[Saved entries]
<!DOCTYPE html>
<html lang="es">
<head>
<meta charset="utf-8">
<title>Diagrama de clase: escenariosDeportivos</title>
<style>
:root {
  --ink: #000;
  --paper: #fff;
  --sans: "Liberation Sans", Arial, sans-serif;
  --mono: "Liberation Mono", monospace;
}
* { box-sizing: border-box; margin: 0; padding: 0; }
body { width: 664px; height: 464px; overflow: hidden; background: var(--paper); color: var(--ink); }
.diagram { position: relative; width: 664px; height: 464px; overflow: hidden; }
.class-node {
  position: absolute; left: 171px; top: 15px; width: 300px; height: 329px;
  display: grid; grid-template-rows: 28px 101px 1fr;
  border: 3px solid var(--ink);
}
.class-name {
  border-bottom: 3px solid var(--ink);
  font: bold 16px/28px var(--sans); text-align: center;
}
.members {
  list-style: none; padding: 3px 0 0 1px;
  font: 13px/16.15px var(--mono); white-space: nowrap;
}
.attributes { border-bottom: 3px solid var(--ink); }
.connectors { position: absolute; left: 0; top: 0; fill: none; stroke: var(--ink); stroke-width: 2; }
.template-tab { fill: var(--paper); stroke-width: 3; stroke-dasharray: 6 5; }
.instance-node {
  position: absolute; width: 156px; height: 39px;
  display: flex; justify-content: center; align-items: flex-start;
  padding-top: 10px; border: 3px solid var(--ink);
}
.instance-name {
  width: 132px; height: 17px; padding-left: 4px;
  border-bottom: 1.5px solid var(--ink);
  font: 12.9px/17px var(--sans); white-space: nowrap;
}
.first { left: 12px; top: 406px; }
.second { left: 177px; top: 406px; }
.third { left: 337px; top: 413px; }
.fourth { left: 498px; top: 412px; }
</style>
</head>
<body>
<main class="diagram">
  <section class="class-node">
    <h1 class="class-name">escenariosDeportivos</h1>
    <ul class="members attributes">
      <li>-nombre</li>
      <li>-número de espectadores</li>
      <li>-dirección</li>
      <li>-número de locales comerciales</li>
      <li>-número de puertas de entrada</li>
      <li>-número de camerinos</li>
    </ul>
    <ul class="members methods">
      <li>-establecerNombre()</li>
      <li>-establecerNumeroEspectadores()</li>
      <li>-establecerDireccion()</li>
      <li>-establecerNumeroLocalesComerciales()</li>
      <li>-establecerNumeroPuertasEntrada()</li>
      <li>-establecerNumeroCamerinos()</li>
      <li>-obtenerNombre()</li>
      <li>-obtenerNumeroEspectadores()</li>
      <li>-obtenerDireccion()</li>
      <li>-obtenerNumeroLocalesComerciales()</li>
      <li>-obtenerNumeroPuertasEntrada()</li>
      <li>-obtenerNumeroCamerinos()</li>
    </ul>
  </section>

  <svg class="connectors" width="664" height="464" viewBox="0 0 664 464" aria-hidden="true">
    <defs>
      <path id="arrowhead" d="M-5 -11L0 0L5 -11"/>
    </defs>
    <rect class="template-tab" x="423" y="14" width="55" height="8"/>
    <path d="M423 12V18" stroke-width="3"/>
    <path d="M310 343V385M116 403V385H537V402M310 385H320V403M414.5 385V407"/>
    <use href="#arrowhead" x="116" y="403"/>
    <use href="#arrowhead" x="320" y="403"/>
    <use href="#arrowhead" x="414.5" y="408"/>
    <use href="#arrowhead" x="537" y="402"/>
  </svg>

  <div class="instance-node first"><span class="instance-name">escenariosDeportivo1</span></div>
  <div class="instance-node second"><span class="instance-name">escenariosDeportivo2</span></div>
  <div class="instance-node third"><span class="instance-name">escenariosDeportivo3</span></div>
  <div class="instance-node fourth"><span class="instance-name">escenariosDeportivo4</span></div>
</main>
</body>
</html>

==

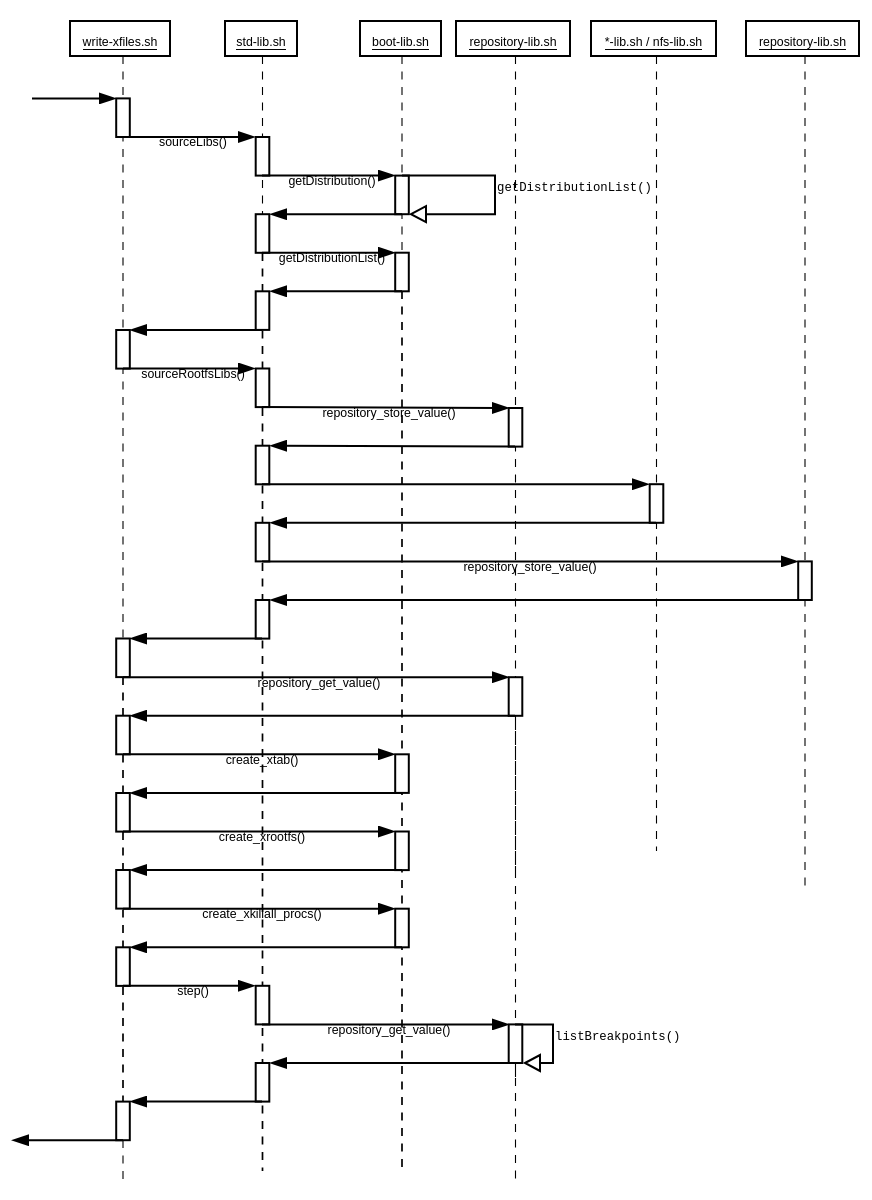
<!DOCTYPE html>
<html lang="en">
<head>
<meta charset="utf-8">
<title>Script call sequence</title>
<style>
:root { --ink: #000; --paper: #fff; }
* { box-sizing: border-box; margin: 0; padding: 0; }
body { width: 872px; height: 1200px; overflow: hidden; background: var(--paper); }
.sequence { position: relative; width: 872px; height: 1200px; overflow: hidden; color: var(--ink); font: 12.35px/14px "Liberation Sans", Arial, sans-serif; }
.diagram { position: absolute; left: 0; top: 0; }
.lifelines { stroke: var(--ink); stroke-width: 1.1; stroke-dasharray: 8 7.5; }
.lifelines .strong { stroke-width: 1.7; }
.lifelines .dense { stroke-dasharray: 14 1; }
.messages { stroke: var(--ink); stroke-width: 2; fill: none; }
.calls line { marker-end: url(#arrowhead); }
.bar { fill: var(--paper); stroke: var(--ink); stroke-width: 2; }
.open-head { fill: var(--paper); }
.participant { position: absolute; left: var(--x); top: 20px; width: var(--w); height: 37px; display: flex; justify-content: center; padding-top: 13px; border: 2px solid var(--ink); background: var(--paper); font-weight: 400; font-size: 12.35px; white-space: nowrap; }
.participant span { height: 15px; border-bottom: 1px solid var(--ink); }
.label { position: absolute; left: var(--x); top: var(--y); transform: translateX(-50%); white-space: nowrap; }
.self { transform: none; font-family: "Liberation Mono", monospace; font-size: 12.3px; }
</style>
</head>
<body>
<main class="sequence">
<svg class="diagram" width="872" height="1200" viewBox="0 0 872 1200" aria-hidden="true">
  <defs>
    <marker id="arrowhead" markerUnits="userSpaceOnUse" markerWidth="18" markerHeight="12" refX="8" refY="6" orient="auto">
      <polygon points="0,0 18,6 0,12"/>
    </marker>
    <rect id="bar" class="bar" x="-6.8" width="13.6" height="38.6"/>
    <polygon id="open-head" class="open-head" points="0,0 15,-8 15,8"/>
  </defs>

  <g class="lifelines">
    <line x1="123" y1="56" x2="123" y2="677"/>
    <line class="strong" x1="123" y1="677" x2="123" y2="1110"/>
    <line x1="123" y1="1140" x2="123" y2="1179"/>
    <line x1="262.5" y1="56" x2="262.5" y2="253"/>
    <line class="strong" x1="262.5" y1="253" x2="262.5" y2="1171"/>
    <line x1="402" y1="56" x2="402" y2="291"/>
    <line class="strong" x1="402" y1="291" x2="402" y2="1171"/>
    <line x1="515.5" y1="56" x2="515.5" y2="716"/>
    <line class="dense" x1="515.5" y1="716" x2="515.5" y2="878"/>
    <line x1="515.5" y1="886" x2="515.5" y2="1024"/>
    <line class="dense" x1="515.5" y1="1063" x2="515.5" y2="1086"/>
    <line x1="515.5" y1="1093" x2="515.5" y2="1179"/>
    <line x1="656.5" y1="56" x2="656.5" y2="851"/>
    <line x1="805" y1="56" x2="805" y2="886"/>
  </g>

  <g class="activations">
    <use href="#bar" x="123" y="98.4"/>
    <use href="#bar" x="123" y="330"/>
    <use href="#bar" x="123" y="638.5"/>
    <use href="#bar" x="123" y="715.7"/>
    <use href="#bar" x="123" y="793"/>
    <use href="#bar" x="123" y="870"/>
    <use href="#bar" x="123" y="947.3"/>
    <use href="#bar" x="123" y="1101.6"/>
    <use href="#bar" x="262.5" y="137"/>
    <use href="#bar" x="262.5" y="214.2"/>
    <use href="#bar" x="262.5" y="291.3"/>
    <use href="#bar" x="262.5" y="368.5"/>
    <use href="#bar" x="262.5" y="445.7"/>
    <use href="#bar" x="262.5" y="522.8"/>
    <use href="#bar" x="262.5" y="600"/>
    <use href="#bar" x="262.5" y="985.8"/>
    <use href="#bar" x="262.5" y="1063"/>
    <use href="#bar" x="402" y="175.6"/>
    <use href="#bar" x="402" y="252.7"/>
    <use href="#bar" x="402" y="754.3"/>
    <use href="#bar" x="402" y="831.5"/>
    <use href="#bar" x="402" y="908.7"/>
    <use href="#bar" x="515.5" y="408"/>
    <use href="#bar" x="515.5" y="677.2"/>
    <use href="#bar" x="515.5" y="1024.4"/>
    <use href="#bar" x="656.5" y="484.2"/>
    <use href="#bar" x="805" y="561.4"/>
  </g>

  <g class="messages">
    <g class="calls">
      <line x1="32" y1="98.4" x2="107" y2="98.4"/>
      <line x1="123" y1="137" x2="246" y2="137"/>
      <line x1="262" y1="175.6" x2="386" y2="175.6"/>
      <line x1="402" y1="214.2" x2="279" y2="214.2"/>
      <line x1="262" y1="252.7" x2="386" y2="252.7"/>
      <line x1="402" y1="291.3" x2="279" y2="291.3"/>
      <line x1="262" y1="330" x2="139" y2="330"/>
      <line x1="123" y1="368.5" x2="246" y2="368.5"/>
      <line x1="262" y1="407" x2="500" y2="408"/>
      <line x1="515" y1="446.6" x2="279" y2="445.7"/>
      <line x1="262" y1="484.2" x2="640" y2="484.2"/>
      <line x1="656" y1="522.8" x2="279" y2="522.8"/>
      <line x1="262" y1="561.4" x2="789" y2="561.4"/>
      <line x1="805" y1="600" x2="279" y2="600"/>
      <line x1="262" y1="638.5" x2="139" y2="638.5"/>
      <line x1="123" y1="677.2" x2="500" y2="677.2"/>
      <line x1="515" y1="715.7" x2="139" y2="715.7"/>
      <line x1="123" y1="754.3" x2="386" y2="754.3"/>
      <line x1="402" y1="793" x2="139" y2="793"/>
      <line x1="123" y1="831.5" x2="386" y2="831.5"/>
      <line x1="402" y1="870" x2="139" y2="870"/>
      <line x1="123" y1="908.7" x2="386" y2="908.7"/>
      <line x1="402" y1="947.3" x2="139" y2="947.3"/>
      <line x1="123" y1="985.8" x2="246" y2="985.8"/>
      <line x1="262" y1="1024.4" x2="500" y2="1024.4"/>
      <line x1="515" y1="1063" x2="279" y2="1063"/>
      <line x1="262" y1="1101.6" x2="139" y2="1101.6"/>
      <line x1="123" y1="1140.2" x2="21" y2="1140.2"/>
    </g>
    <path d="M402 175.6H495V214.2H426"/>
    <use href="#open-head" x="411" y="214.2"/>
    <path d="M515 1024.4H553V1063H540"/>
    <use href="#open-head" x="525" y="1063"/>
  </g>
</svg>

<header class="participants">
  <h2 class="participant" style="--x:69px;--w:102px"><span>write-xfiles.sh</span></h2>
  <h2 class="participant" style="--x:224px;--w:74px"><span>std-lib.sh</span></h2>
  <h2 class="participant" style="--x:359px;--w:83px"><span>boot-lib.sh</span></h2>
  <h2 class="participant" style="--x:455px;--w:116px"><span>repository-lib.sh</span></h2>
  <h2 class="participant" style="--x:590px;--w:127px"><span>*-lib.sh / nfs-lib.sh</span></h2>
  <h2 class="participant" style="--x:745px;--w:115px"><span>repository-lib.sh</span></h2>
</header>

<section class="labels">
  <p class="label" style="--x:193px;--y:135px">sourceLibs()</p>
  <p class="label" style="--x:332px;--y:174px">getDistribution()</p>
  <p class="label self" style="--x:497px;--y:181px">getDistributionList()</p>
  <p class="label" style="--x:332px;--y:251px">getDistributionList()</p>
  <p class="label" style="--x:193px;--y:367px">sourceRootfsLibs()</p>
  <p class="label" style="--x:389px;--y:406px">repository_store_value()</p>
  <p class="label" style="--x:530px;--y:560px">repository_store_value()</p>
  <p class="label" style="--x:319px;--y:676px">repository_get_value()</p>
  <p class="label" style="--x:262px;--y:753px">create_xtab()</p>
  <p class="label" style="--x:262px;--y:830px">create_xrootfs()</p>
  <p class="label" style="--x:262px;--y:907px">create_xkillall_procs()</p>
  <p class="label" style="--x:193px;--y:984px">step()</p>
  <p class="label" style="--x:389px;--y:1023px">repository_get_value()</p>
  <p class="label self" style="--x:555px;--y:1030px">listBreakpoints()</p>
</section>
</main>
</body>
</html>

# [EXERCISE PROMPT]
For each line above that contains the word "arrowhead", give the line as it is written.

# [EXERCISE RESULT]
      <path id="arrowhead" d="M-5 -11L0 0L5 -11"/>
    <use href="#arrowhead" x="116" y="403"/>
    <use href="#arrowhead" x="320" y="403"/>
    <use href="#arrowhead" x="414.5" y="408"/>
    <use href="#arrowhead" x="537" y="402"/>
.calls line { marker-end: url(#arrowhead); }
    <marker id="arrowhead" markerUnits="userSpaceOnUse" markerWidth="18" markerHeight="12" refX="8" refY="6" orient="auto">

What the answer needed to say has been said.